They’re debating the gun registry in the Canadian Parliament today. Those who oppose the gun registry say the shootings at Dawson College last week are proof that the gun registry is not working. The Conservatives, in particular, claim this. They want to replace the gun registry with tougher penalties for gun-related crimes.
Without getting into a long rant (although you know I want to) here are a few abbreviated points to consider if you happen to be among those who fall for those simplistic assertions:
Argument: The shootings at Dawson College are proof that the gun registry is not working.
Rebuttal: The problem with that analysis is that it depends entirely on knowledge of what is (or was) and not on what might have been. Unfortunately, it is impossible to know what crimes were prevented by the existence of the gun registry because they didn’t happen. This is where faith and a bit of logic steps in: if you make guns harder to get, then there will be fewer guns in circulation, and fewer unstable people with guns.
The key there is fewer, not none. No one in their right mind expects any sort of gun control to completely eliminate all gun crime. The objective of gun control is to reduce the risk.
I’m sure there is a large cast of marginal, angry, half-crazy, depressed, and maniacal characters out there who tried to get a gun and couldn’t. Imagine what it would be like if it were easy for them. Unfortunately, a few such people still can get a gun here in Canada, despite the gun control laws, but it is (or should be) indisputeable that the risk is reduced with those controls in place.
Argument: Tougher penalties for gun crimes will deter people from committing crimes with guns.
Rebuttal: Yes, it most likely would deter some people from committing lesser crimes with guns. For example, instead of holding up a gas station with a gun, they will use a knife, or a baseball bat.
However, tougher gun penalties would have had no effect on the guy who shot up Dawson College last week, killing one and seriously wounding more than a dozen. He was most likely mentally ill, and was suicidal. He wouldn’t have cared in the least what the penalty was.
Nor would it have deterred the guy who shot up the École Polytechnique in 1989, killing 14 and seriously wounding 13. (Note I am not using the killers’ names – these guys have gotten too much publicity already.) He too was suicidal and would not have given a tinker’s damn about the penalty. Arguably, the same could be said about the professor at Concordia who shot that place up in 1994, killing four colleagues. Although he was not known to be suicidal, he was dillusional and felt justified in his acts.
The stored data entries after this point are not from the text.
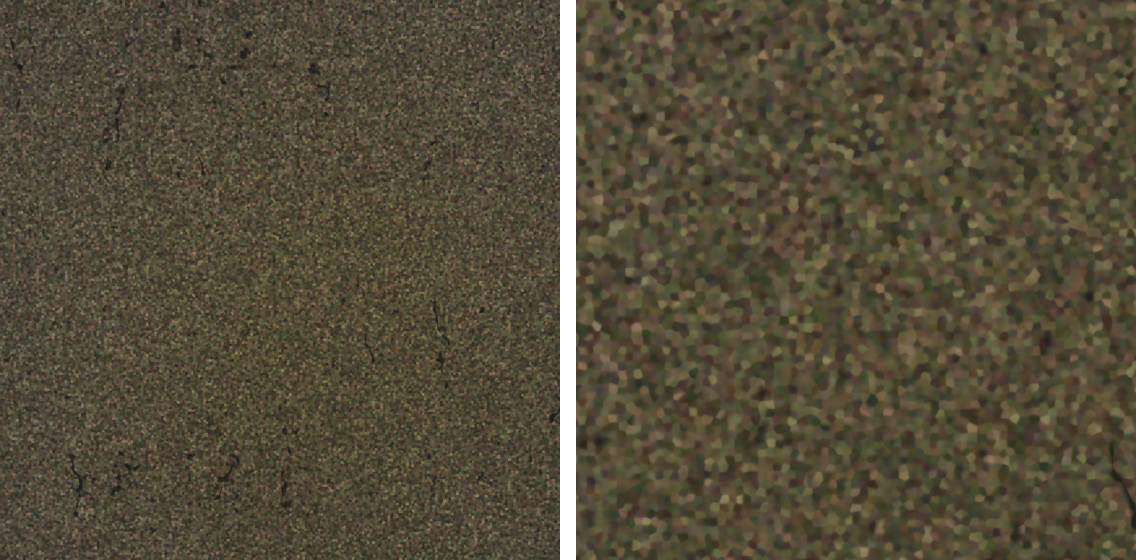
Left: the whole. Right: its middle third, enlarged.
This texture is drawn by a Shadertoy shader. Its source:

```glsl
// Damp brown sand: fine soft grains, dark pits and broken, mostly upright cracks.

const vec3 WARM_SAND = vec3(0.322, 0.290, 0.206);
const vec3 COOL_SAND = vec3(0.330, 0.297, 0.246);
const vec3 PIT_SHADE = vec3(0.115, 0.110, 0.098);
const int CRACK_COUNT = 14;
const float TAU = 6.28318;

vec3 hash3(vec2 p) {
    vec3 q = fract(vec3(p.xyx) * vec3(0.1031, 0.1030, 0.0973));
    q += dot(q, q.yxz + 33.33);
    return fract((q.xxy + q.yzz) * q.zyx);
}

float cornerSlope(vec2 cell, vec2 offset) {
    float angle = TAU * hash3(cell).x;
    return dot(vec2(cos(angle), sin(angle)), offset);
}

// Gradient noise, roughly -0.7 to 0.7
float gradientNoise(vec2 p) {
    vec2 i = floor(p), f = p - i;
    vec2 u = f * f * f * (f * (f * 6.0 - 15.0) + 10.0);
    vec2 e = vec2(1.0, 0.0);
    float low = mix(cornerSlope(i, f), cornerSlope(i + e, f - e), u.x);
    float high = mix(cornerSlope(i + e.yx, f - e.yx), cornerSlope(i + e.xx, f - e.xx), u.x);
    return mix(low, high, u.y);
}

// Softly blended scattered grains: rgb = random tint, a = brightness
vec4 grainField(vec2 p) {
    vec2 cell = floor(p);
    vec4 sum = vec4(0.0);
    float total = 0.0;
    for (int y = -1; y <= 1; y++) {
        for (int x = -1; x <= 1; x++) {
            vec2 id = cell + vec2(x, y);
            vec2 d = id + 0.15 + 0.7 * hash3(id + 17.0).xy - p;
            vec3 tint = hash3(id + 71.0);
            float tone = hash3(id + 43.0).z;
            float weight = exp(-7.0 * dot(d, d));
            sum += weight * vec4(tint - 0.5, tone - 0.5 + 0.6 * pow(tone, 14.0));
            total += weight;
        }
    }
    return sum / total;
}

float segmentDistance(vec2 p, vec2 a, vec2 b) {
    vec2 pa = p - a, ba = b - a;
    return length(pa - ba * clamp(dot(pa, ba) / dot(ba, ba), 0.0, 1.0));
}

// Closeness to scattered jagged cracks, 1 on the line
float crackField(vec2 p, float width) {
    vec2 jag = vec2(gradientNoise(p * 14.0), gradientNoise(p * 14.0 + 50.0)) * 0.035;
    jag += vec2(gradientNoise(p * 45.0), gradientNoise(p * 45.0 + 90.0)) * 0.014;
    float nearest = 1.0;
    for (int i = 0; i < CRACK_COUNT; i++) {
        vec3 place = hash3(vec2(float(i) * 3.7 + 2.0, 8.0));
        vec3 shape = hash3(vec2(float(i) * 5.3 + 4.0, 29.0));
        float band = i % 2 == 0 ? 0.62 + 0.3 * place.y : 0.02 + 0.4 * place.y;
        vec2 start = vec2((float(i) + place.x) / float(CRACK_COUNT), band);
        vec2 run = vec2(0.7 * (shape.x - 0.5), 1.0) * mix(0.04, 0.2, shape.y * shape.y);
        nearest = min(nearest, segmentDistance(p + jag, start, start + run));
    }
    return exp(-nearest / width);
}

// Rough patches gather toward the top and bottom
float roughPatches(vec2 p) {
    float cluster = gradientNoise(p * 4.0 + 6.0) + 0.5 * gradientNoise(p * 10.0);
    return smoothstep(0.05, 0.4, cluster) * smoothstep(0.15, 0.45, abs(p.y - 0.47));
}

// Coverage of dark hollows, 0 to 1
float pitCoverage(vec2 p) {
    float pits = gradientNoise(p * 46.0) + 0.6 * gradientNoise(p * 105.0 + 31.0);
    float depth = pits + 0.75 * crackField(p, 0.005) + 0.32 * roughPatches(p) - 0.1;
    return smoothstep(0.3, 0.8, depth);
}

vec3 sandBase(vec2 p) {
    vec2 fromCentre = p - 0.5;
    float cool = smoothstep(0.12, 0.7, length(p - vec2(0.6, 0.4)));
    float light = 1.0 - 0.2 * dot(fromCentre, fromCentre);
    light += 0.06 * gradientNoise(p * 3.0 + 20.0) + 0.08 * gradientNoise(p * 22.0);
    return mix(WARM_SAND, COOL_SAND, cool) * light;
}

void mainImage(out vec4 fragColor, in vec2 fragCoord) {
    vec2 uv = fragCoord / iResolution.y;

    // Grain brightness and coloured speckle
    vec4 grain = grainField(uv * 215.0);
    float clumps = gradientNoise(uv * 125.0 + 11.0);
    vec3 speckle = 1.0 + 0.55 * grain.a + 0.28 * clumps + 0.22 * grain.rgb;
    vec3 color = sandBase(uv) * speckle;

    // Hollows keep a little grain
    vec3 shade = PIT_SHADE * mix(vec3(1.0), speckle, 0.6);
    color = mix(color, shade, 0.88 * pitCoverage(uv));

    fragColor = vec4(color, 1.0);
}
```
A tough penalty wouldn’t have stopped him.
I’m not opposed to tough penalties for gun crimes; in fact I kind of like the idea. But that’s a reactive solution. It should be linked with efforts to prevent those crimes from happening in the first place, which means, among other things, making it harder to obtain guns.